FROM THE EDITOR
Pat and chuck Blackley
Bluets along the trail are a welcome to springtime.
Birds, Wildflowers: AgEIng In
A boy in the woods with
his parents is not thinking
about trying to call a bird or
identify a flower. No, years
must ripen to allow such
and look down at these tiny blue
What I remember is being
flowers along the side of the trail. I
in the woods, which was
did not remember that experience
fun, except that all the peountil decades later, soon after The
ple around me were at least
Greatest Day Hiker Of Them All
as old as my parents and in
and I began going into the woods
many cases much older.
to hike every weekend, becoming
I do not remember my presome on-steroids version of my
cise age, but it was less than 10.
by Kurt Rheinheimer
parents. As well as, of course, old.
What I do recall precisely is that
Gail was determined, during
every so often, one of those old
our first and a few ensuing springs,
people would put one of his or her
hands up to his or her mouth and then, on the side of a to learn all the wildflowers we saw. This was that first
loose fist, place the lips upon the roundish spot formed spring, along the connector trail between the War Spur
when you tighten your thumb and forefinger against Loop Trail parking lot and the Appalachian Trail near
Mountain Lake, Virginia, and Gail pointed out these
each other and, I figured out, suck with pursed lips.
Pretty odd behavior, I thought, making a squeaky lit- tiny blue flowers, and out of my mouth came, without
tle lips-on-flesh sucking noise when you were supposed fore-knowledge that it would, "those are bluets."
You love to impress your girl, even when it's identifyto be a grown-up. I could make lots of different noises
with my mouth and hands, or even just my mouth, but ing a wildflower.
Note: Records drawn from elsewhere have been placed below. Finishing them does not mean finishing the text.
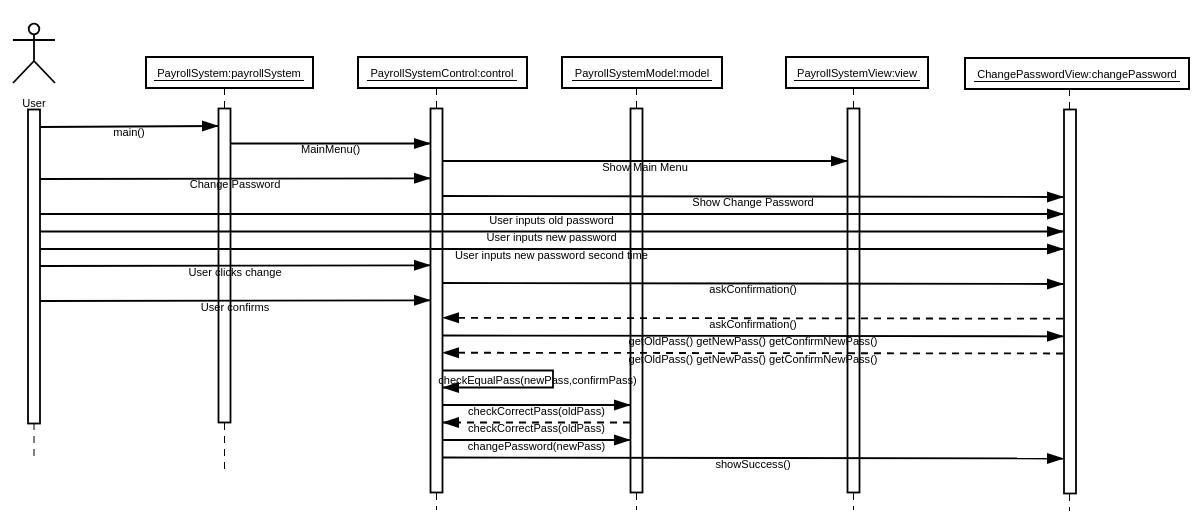
<!DOCTYPE html>
<html lang="en">
<head>
<meta charset="utf-8">
<title>Change password sequence diagram</title>
<style>
  :root { --ink: #000; --paper: #fff; }
  * { box-sizing: border-box; }
  body { margin: 0; background: var(--paper); }
  .diagram {
    position: relative; width: 1200px; height: 524px; overflow: hidden;
    background: var(--paper); color: var(--ink);
    font: 11.1px/13px "Liberation Sans", Arial, sans-serif;
  }
  .connectors { position: absolute; inset: 0; display: block; fill: none; stroke: var(--ink); }
  .actor-figure, .messages { stroke-width: 1.8; }
  .activations { fill: var(--paper); stroke-width: 1.8; }
  .lifelines { stroke-width: 1; stroke-dasharray: 7 6; }
  .returns { stroke-dasharray: 7 6; }
  .arrowhead { fill: var(--ink); stroke: none; }
  .participant {
    position: absolute; left: calc(var(--x) * 1px); top: calc(var(--y, 55.5) * 1px);
    width: calc(var(--w) * 1px); height: 33px; padding-top: 4px;
    display: flex; align-items: center; justify-content: center;
    border: 2px solid var(--ink); background: var(--paper); white-space: nowrap;
  }
  .participant span { padding: 0 3px; border-bottom: 1px solid var(--ink); }
  .label {
    position: absolute; left: calc(var(--x) * 1px); top: calc(var(--y) * 1px);
    transform: translate(-50%, -50%); white-space: nowrap;
  }
</style>
</head>
<body>
<main class="diagram">
  <svg class="connectors" width="1200" height="524" viewBox="0 0 1200 524" aria-hidden="true">
    <defs>
      <marker id="arrow" markerUnits="userSpaceOnUse" markerWidth="17" markerHeight="12" refX="16" refY="6" orient="auto">
        <polygon class="arrowhead" points="0,0.5 17,6 0,11.5"/>
      </marker>
    </defs>

    <g class="actor-figure">
      <circle cx="34" cy="29" r="5.3"/>
      <path d="M34 35V61M13 40H55M13 83L34 61L55 83"/>
    </g>

    <g class="lifelines">
      <path d="M34 423V460"/>
      <path d="M224.5 88V108M224.5 423V472"/>
      <path d="M436.5 88V108M436.5 493V510"/>
      <path d="M636.5 88V108M636.5 493V510"/>
      <path d="M853.5 88V108M853.5 493V510"/>
      <path d="M1069.5 89V109M1069.5 494V511"/>
    </g>

    <g class="activations">
      <rect x="28" y="109.5" width="12" height="314"/>
      <rect x="218.5" y="108.5" width="12" height="314"/>
      <rect x="430.5" y="108.5" width="12" height="384"/>
      <rect x="630.5" y="108.5" width="12" height="384"/>
      <rect x="847.5" y="108.5" width="12" height="384"/>
      <rect x="1064" y="109.5" width="12" height="384"/>
    </g>

    <g class="messages" marker-end="url(#arrow)">
      <path marker-end="url(#arrow)" d="M40 127L218 126"/>
      <path marker-end="url(#arrow)" d="M231 143.5H430"/>
      <path marker-end="url(#arrow)" d="M443 161H847"/>
      <path marker-end="url(#arrow)" d="M40 179L430 178.3"/>
      <path marker-end="url(#arrow)" d="M443 196L1063 197"/>
      <path marker-end="url(#arrow)" d="M40 214H1063"/>
      <path marker-end="url(#arrow)" d="M40 231.5H1063"/>
      <path marker-end="url(#arrow)" d="M40 249H1063"/>
      <path marker-end="url(#arrow)" d="M40 266L430 265.3"/>
      <path marker-end="url(#arrow)" d="M443 283L1063 284"/>
      <path marker-end="url(#arrow)" d="M40 301L430 300.3"/>
      <path marker-end="url(#arrow)" d="M443 335.5L1063 336.3"/>
      <path marker-end="url(#arrow)" d="M443 370.5H553V387.5H443"/>
      <path marker-end="url(#arrow)" d="M443 405H630"/>
      <path marker-end="url(#arrow)" d="M443 440H630"/>
      <path marker-end="url(#arrow)" d="M443 457.5L1063 458.5"/>
      <g class="returns">
        <path marker-end="url(#arrow)" d="M1063 318.7L443 317.8"/>
        <path marker-end="url(#arrow)" d="M1063 353.5L443 352.7"/>
        <path marker-end="url(#arrow)" d="M630 422.5H443"/>
      </g>
    </g>
  </svg>

  <div class="label" style="--x:34;--y:102.5">User</div>
  <div class="participant" style="--x:144.5;--w:169"><span>PayrollSystem:payrollSystem</span></div>
  <div class="participant" style="--x:356.5;--w:171"><span>PayrollSystemControl:control</span></div>
  <div class="participant" style="--x:561;--w:162"><span>PayrollSystemModel:model</span></div>
  <div class="participant" style="--x:785;--w:144"><span>PayrollSystemView:view</span></div>
  <div class="participant" style="--x:964;--y:56.5;--w:226"><span>ChangePasswordView:changePassword</span></div>

  <div class="label" style="--x:129;--y:132">main()</div>
  <div class="label" style="--x:330.5;--y:148.5">MainMenu()</div>
  <div class="label" style="--x:645;--y:167">Show Main Menu</div>
  <div class="label" style="--x:235;--y:184">Change Password</div>
  <div class="label" style="--x:753;--y:201.5">Show Change Password</div>
  <div class="label" style="--x:551.5;--y:219.5">User inputs old password</div>
  <div class="label" style="--x:551.5;--y:237">User inputs new password</div>
  <div class="label" style="--x:551.5;--y:254.5">User inputs new password second time</div>
  <div class="label" style="--x:235;--y:271.5">User clicks change</div>
  <div class="label" style="--x:753;--y:289">askConfirmation()</div>
  <div class="label" style="--x:235;--y:306.5">User confirms</div>
  <div class="label" style="--x:753;--y:324">askConfirmation()</div>
  <div class="label" style="--x:753;--y:341">getOldPass() getNewPass() getConfirmNewPass()</div>
  <div class="label" style="--x:753;--y:358.5">getOldPass() getNewPass() getConfirmNewPass()</div>
  <div class="label" style="--x:537.5;--y:380">checkEqualPass(newPass,confirmPass)</div>
  <div class="label" style="--x:536.5;--y:410.5">checkCorrectPass(oldPass)</div>
  <div class="label" style="--x:536.5;--y:428">checkCorrectPass(oldPass)</div>
  <div class="label" style="--x:536.5;--y:445.5">changePassword(newPass)</div>
  <div class="label" style="--x:753;--y:463.5">showSuccess()</div>
</main>
</body>
</html>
And while I have never summoned a
they all ran the risk of being told to stop that and act bird with my hands and mouth, nor any other way, we
have had memorable bird views too on those years of
What they were doing, of course, was bird-calling, hikes, perhaps most notably a male scarlet tanager that
though if you Google such these days, what you find is put on a flit-and-fly show for us one lunch on the westthe technique of putting your thumbs parallel to each ern side of Mount Pleasant, east of Buena Vista, Virginia.
This issue, the second of our year-long 30th Anniverother, putting a blade of grass between them and blowing hard, with the grass blade stretched taut between sary Celebration, presents some of the very best of the
experience of both wildflowers and birds, appreciation
Heck, I learned that trick too, also around age 10, but for which seems, yes, to deepen with age. Leonard Adthe good strong screech I produced would scare away kins' picks for his favorite Appalachian Trail wildflowers
begins on page 34. And Angela Minor's guide to great
birds for miles, or so I thought.
The other thing I remember from the woods at some- birding in great state parks starts on page 40.
where around that age was my mother making me pause